Album Review: Young Man In America by Anaïs Mitchell
Excellent, Based on 7 Critics
PopMatters - 80 Based on rating 8/10
Anaïs Mitchell’s last album Hadestown was a “folk opera” which set Orpheus and Eurydice in “Post-apocalyptic Depression-era America”. It drew a guestlist including Bon Iver and Ani Difranco and was rightly lavished with garlands, rosettes and Sheriff badges. A 20-track widescreen wonder worthy of John Ford, it was so epic it had not one but two songs actually called “Epic”.
How do you follow something like Hadestown? A multi-voiced, 20-track epic tale of the Greek underworld, awe-inspiring enough to have warranted a perfect ten on this very site should be almost impossible to top. Thankfully, Anais Mitchell’s answer is refreshingly simple: Young Man In America. Narrowing her scope without lowering her ambition, Mitchell delivers a more traditional collection of singer-songwriter tracks, and does so without any marked drop in quality from its incredible predecessor.
Anais Mitchell's Hadestown was a major gear-shift for the singer-songwriter, a wildly ambitious folk-jazz-blues opera that brought out the best in her. So it's hard to approach this follow-up without a certain anxiety. Sure enough, the first listen is sufficiently deflating that you wonder whether it was everything peripheral to Mitchell – not least Michael Chorney's vivid arrangements – that made Hadestown so great.
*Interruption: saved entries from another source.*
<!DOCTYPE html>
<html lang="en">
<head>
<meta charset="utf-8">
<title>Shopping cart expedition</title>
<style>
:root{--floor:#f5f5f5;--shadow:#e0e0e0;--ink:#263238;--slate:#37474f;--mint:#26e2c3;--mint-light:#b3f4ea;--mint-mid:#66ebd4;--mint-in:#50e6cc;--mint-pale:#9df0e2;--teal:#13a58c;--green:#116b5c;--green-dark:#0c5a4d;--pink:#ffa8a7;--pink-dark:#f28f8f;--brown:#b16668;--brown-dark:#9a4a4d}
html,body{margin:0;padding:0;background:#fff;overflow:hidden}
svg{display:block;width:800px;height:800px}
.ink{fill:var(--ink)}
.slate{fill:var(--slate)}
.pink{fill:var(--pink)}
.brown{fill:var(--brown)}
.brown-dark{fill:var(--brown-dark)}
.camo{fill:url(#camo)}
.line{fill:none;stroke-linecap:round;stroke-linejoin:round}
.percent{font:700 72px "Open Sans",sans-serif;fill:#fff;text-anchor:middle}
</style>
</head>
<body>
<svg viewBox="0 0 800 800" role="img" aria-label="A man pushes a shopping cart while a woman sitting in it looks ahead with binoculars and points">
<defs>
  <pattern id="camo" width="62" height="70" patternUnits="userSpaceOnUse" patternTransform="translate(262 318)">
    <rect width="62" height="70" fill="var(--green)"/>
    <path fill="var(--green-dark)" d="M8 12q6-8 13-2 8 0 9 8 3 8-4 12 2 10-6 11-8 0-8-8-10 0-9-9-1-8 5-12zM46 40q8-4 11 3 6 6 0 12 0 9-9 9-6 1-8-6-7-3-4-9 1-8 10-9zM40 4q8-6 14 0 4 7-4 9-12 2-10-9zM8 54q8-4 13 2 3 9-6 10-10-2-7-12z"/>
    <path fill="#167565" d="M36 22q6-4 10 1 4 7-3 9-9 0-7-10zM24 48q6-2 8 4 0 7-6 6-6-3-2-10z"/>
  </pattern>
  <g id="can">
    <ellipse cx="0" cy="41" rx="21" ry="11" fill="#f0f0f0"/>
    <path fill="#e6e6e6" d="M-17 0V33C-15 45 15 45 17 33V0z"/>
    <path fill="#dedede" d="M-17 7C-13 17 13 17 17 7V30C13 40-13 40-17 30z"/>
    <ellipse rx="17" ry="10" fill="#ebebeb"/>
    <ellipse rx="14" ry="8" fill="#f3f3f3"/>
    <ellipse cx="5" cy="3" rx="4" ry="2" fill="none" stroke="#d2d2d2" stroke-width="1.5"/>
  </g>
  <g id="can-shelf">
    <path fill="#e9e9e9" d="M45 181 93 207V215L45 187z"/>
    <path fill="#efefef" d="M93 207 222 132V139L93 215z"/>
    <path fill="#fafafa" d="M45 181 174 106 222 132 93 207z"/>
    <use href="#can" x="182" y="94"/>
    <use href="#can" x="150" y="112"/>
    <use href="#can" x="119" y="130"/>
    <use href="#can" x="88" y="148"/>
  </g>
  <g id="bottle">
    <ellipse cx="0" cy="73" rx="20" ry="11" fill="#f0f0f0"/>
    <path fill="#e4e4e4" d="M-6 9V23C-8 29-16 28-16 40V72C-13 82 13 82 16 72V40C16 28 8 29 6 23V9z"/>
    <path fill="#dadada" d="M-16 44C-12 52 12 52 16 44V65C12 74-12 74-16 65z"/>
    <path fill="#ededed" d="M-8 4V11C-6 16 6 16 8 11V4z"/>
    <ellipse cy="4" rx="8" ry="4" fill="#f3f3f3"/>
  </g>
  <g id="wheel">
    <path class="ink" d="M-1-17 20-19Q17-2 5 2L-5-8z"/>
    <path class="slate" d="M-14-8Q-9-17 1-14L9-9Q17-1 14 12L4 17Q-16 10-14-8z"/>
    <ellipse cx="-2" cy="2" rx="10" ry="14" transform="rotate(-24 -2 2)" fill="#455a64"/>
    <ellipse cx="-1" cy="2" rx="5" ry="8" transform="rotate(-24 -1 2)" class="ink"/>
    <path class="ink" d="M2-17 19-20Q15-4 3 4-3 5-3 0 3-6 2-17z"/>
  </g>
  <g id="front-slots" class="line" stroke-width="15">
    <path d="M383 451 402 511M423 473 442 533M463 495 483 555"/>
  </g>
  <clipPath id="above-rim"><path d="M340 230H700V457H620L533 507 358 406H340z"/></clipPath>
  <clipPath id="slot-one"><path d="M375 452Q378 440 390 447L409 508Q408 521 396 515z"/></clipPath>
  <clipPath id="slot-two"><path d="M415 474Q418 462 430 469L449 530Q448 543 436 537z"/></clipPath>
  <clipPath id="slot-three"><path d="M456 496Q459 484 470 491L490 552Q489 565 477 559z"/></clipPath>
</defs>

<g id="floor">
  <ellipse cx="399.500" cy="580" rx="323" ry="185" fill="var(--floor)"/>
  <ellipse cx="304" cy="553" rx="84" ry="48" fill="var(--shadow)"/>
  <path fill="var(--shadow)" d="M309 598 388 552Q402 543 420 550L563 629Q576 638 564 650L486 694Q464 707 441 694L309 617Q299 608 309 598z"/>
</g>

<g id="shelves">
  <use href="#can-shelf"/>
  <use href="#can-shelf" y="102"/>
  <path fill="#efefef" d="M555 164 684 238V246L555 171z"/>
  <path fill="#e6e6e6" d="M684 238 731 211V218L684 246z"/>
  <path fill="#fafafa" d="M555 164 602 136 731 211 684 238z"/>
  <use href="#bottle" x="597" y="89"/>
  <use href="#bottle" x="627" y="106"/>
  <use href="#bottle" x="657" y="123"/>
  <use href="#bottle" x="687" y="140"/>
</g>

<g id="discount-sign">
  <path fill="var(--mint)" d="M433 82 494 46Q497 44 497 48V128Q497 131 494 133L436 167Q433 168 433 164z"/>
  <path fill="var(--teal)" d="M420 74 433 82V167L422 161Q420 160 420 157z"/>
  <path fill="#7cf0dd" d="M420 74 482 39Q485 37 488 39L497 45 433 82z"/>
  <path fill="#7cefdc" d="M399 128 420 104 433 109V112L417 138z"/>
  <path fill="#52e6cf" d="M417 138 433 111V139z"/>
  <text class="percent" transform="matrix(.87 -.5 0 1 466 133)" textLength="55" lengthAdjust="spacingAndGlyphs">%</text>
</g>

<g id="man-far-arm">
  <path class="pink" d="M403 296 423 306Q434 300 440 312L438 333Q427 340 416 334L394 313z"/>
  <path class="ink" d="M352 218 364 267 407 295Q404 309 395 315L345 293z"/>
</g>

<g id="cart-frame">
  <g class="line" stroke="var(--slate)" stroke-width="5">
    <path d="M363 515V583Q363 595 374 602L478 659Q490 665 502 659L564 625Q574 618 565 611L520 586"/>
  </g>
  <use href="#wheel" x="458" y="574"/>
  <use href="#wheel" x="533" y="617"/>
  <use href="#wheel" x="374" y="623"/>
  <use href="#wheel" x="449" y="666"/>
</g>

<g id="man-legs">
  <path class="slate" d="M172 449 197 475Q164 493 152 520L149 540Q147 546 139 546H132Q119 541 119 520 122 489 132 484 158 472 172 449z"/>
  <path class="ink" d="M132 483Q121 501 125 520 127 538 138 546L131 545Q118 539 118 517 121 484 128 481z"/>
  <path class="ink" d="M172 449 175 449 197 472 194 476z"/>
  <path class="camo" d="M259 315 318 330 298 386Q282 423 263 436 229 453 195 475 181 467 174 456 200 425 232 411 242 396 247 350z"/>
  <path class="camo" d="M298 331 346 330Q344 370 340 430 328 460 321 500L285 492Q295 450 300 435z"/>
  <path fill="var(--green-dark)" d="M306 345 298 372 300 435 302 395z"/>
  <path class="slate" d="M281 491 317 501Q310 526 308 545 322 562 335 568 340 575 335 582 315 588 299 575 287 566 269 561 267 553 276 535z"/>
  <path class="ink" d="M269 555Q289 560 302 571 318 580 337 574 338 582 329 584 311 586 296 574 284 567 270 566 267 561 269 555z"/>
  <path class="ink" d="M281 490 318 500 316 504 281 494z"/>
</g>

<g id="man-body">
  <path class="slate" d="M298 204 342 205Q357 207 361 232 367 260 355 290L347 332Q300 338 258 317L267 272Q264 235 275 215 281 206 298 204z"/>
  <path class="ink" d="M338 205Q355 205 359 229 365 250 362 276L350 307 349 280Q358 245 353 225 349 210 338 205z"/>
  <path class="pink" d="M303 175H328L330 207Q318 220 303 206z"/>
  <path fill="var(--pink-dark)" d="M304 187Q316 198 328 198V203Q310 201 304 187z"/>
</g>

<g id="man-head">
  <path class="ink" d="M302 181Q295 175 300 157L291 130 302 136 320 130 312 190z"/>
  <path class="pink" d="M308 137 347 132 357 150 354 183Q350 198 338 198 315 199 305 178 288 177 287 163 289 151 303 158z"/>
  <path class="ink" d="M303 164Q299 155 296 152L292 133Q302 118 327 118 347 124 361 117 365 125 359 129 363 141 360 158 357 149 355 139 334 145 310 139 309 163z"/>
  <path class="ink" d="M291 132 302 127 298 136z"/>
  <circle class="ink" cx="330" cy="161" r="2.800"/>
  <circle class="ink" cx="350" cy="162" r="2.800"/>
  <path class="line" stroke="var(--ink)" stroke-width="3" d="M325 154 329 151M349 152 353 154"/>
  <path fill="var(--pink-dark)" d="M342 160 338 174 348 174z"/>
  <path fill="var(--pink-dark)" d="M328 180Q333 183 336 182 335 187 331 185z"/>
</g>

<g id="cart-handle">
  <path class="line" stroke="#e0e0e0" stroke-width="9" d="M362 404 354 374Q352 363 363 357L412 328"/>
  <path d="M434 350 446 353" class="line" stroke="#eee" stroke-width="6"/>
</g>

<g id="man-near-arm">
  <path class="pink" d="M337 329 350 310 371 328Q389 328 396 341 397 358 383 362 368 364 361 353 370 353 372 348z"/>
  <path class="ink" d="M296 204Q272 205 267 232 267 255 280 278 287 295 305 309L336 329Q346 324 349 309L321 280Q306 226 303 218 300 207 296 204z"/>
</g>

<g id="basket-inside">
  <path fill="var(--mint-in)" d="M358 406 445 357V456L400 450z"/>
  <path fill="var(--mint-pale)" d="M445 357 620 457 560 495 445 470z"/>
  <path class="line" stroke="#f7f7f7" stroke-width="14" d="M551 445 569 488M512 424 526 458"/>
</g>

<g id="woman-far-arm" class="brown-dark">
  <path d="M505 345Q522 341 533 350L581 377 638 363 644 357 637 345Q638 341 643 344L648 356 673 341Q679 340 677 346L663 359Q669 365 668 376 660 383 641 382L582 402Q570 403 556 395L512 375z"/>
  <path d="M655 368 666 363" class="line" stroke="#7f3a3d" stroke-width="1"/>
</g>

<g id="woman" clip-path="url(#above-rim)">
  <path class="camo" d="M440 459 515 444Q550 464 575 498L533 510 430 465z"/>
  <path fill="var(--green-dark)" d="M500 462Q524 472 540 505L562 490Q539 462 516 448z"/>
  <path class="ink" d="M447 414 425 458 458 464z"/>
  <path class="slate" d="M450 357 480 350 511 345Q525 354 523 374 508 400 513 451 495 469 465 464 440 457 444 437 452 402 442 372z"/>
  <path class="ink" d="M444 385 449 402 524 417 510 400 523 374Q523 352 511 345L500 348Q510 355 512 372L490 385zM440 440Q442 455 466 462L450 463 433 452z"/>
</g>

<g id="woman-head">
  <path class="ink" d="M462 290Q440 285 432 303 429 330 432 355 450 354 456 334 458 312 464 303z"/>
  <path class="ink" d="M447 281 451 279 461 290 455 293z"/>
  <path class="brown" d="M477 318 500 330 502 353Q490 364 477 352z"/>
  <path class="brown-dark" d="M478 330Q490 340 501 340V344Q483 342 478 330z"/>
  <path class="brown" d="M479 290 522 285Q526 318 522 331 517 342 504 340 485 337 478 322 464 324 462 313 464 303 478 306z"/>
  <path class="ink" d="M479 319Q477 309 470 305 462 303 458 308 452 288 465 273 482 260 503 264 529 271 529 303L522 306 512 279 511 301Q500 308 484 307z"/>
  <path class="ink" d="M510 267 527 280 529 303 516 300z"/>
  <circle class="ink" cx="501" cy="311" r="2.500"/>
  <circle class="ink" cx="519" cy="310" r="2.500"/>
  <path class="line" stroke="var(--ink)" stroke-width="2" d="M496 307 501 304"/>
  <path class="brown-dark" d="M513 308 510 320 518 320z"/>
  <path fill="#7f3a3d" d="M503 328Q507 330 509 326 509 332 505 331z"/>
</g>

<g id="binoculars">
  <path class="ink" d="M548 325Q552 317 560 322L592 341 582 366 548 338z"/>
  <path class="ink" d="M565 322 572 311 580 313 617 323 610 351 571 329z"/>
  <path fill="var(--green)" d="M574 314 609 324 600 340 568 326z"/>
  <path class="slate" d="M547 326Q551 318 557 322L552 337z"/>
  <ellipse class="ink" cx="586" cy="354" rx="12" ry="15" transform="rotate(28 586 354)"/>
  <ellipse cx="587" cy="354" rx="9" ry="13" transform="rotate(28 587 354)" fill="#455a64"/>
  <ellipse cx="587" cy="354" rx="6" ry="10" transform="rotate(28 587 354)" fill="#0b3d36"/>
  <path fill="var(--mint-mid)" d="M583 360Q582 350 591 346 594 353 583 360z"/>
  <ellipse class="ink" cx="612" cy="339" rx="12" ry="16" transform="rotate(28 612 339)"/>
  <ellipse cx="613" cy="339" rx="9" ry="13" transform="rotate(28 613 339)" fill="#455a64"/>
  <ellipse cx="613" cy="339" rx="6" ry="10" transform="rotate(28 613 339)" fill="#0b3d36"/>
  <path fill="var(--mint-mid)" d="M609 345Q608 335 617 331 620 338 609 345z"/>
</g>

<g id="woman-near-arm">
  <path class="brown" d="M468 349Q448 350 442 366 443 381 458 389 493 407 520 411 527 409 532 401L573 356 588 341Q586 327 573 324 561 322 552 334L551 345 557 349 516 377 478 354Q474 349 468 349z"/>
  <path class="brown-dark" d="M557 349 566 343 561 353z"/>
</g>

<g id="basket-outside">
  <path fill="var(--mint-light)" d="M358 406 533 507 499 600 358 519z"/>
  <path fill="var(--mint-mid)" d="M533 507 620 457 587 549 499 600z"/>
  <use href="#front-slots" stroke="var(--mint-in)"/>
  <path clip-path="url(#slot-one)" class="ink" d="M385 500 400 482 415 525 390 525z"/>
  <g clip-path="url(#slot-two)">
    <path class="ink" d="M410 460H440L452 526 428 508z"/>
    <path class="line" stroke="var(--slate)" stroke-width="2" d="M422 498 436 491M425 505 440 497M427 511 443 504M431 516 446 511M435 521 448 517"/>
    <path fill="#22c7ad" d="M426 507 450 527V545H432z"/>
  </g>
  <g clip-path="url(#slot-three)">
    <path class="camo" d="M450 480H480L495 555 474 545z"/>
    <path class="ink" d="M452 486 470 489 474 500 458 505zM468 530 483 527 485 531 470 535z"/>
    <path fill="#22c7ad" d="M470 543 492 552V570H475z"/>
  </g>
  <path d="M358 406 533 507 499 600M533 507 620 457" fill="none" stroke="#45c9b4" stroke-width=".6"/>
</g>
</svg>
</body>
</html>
Anaïs Mitchell's last album, the garlanded Hadestown, turned the story of Orpheus and Eurydice into a "folk opera". This follow-up is only slightly less ambitious, ingeniously exploring relationships between parents and children in a landscape part modern, part mythical. The title track, about a son whose father is "a repo man" and who "arrived like a cannonball", sets the tone with its mix of frontier archaisms and modern references, while subsequent songs take the part of mothers, lovers, orphans, poets and shepherds.
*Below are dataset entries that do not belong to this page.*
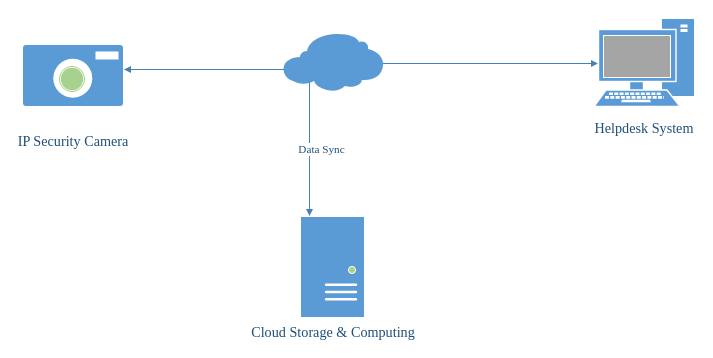
<!DOCTYPE html>
<html lang="en">
<head>
<meta charset="utf-8">
<title>Security camera cloud diagram</title>
<style>
:root {
  --blue: #5b9bd5;
  --line: #4a7fb5;
  --text: #1f4e79;
  --green: #a9d18e;
  --screen: #a5a5a5;
  --paper: #ffffff;
}
* { box-sizing: border-box; }
html, body { margin: 0; overflow: hidden; background: var(--paper); }
.diagram {
  position: relative;
  width: 713px;
  height: 358px;
  overflow: hidden;
  background: var(--paper);
  color: var(--text);
  font-family: "Liberation Serif", "Noto Serif", serif;
}
.diagram svg { position: absolute; left: 0; top: 0; display: block; }
.label {
  position: absolute;
  transform: translateX(-50%);
  font-size: 14.2px;
  line-height: 18px;
  white-space: nowrap;
}
.label-camera { left: 73px; top: 132px; }
.label-helpdesk { left: 644px; top: 119px; }
.label-storage { left: 333px; top: 323px; }
.label-sync {
  left: 321.5px;
  top: 143px;
  font-size: 11.2px;
  line-height: 13px;
  background: var(--paper);
}
.blue { fill: var(--blue); }
.white { fill: var(--paper); }
.green { fill: var(--green); }
.outlined { fill: var(--blue); stroke: var(--paper); stroke-width: 1.4; }
.connector { fill: none; stroke: var(--line); stroke-width: 1; }
.arrowhead { fill: var(--line); }
.slots { fill: none; stroke: var(--paper); stroke-width: 2.4; stroke-linecap: round; }
.keys { fill: none; stroke: var(--paper); stroke-width: 2.6; stroke-dasharray: 4 1.3; }
</style>
</head>
<body>
<main class="diagram">
  <svg width="713" height="358" viewBox="0 0 713 358" aria-hidden="true">
    <g class="connectors">
      <path class="connector" d="M284 69.5H130"/>
      <polygon class="arrowhead" points="124,69.5 131,66 131,73"/>
      <path class="connector" d="M382 63.5H592"/>
      <polygon class="arrowhead" points="598,63.5 591,60 591,67"/>
      <path class="connector" d="M309.5 82V210"/>
      <polygon class="arrowhead" points="309.5,216 306,209 313,209"/>
    </g>

    <g class="camera">
      <rect class="blue" x="23" y="45" width="100" height="61" rx="3"/>
      <rect class="white" x="95.5" y="51.5" width="23" height="8"/>
      <circle class="white" cx="72.8" cy="78.3" r="19.5"/>
      <circle cx="72" cy="79" r="12.6" fill="none" stroke="var(--green)"/>
      <circle class="green" cx="72" cy="79" r="11.2"/>
    </g>

    <path class="cloud blue" d="M307 51C309 41 321 34 338 34C349 34 357 37 359 42C364 40 369 44 368 49C378 51 384 58 383 66C382 75 374 81 362 80C361 86 352 88 345 86C340 91 331 92 324 89C318 87 315 84 314 81C307 85 298 84 293 81C286 79 282 72 284 66C285 61 292 57 300 57C300 54 303 51 307 51Z"/>

    <g class="server">
      <rect class="blue" x="301" y="217" width="63" height="100"/>
      <circle class="green" cx="352" cy="270" r="3.6" stroke="var(--paper)"/>
      <path class="slots" d="M326 284.8H356M326 292H356M326 299.2H356"/>
    </g>

    <g class="workstation">
      <rect class="blue" x="662" y="19" width="32" height="77"/>
      <path class="white" d="M680.5 24.5h7v3h-7zM680.5 29h7v3h-7z"/>
      <rect class="outlined" x="629.5" y="80" width="14" height="12"/>
      <rect class="outlined" x="598.5" y="29.5" width="77.5" height="52"/>
      <rect x="603.5" y="35.5" width="67" height="42" fill="var(--screen)" stroke="var(--paper)"/>
      <polygon class="outlined" points="606,90 667,90 680,106.5 594,106.5"/>
      <path class="keys" d="M609 93.7H662"/>
      <path class="keys" d="M605 97.4H664"/>
      <polygon class="white" points="622,99.7 650,99.7 651,102.3 621,102.3"/>
    </g>
  </svg>

  <div class="label label-camera">IP Security Camera</div>
  <div class="label label-helpdesk">Helpdesk System</div>
  <div class="label label-sync">Data Sync</div>
  <div class="label label-storage">Cloud Storage &amp; Computing</div>
</main>
</body>
</html>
When Justin Vernon paid tribute to "the non-nominees who will never be [on this stage]" in his acceptance speech for the Best New Artist Grammy, it's possible one of the artists he had in mind was the ambitious, somewhat overlooked Vermont-born folk singer Anaïs Mitchell. Bon Iver has been covering a new tune of hers, "Coming Down", on their most recent tour, and Vernon sang on Mitchell's last release, 2010's Hadestown. That record was a 20-song, acoustic-driven opera telling the story of Orpheus and Eurydice, with Vernon voicing the former, Mitchell the latter, and Ani DiFranco occasionally showing up to play Persephone.
Anais MitchellYoung Man In America(Wilderland Records)Rating: Just as it took until 1999 for the larger world to wake to the brilliance of Stephin Merritt, in 2010, the popular musical consciousness caught up with the work of Anais Mitchell via her ambitious album and stage show Hadestown. And just as Merritt didn’t squander all that goodwill with his follow-up release i, so too has Mitchell put a permanent stamp of approval on her already sparkling reputation with the gorgeous and striving Young Man In America. Musically speaking, the scale of this new album is much more modest than Hadestown.
A marvel of a record from start to finish. James Skinner 2012 "Look upon your children," Anaïs Mitchell sings on Young Man in America’s opening song; "Wandrin’ in the wilderland / Look upon your children / Wandrin’ in the woods." For her follow-up to 2010’s stunning folk-opera Hadestown she tones down the scale a little yet offers something equally startling: a modern folk record that snaps and sparkles with energy, daring to take on some formidable themes in the process. It is America itself she addresses in that first song; a country that is starting to crumble and a population that has lost its way.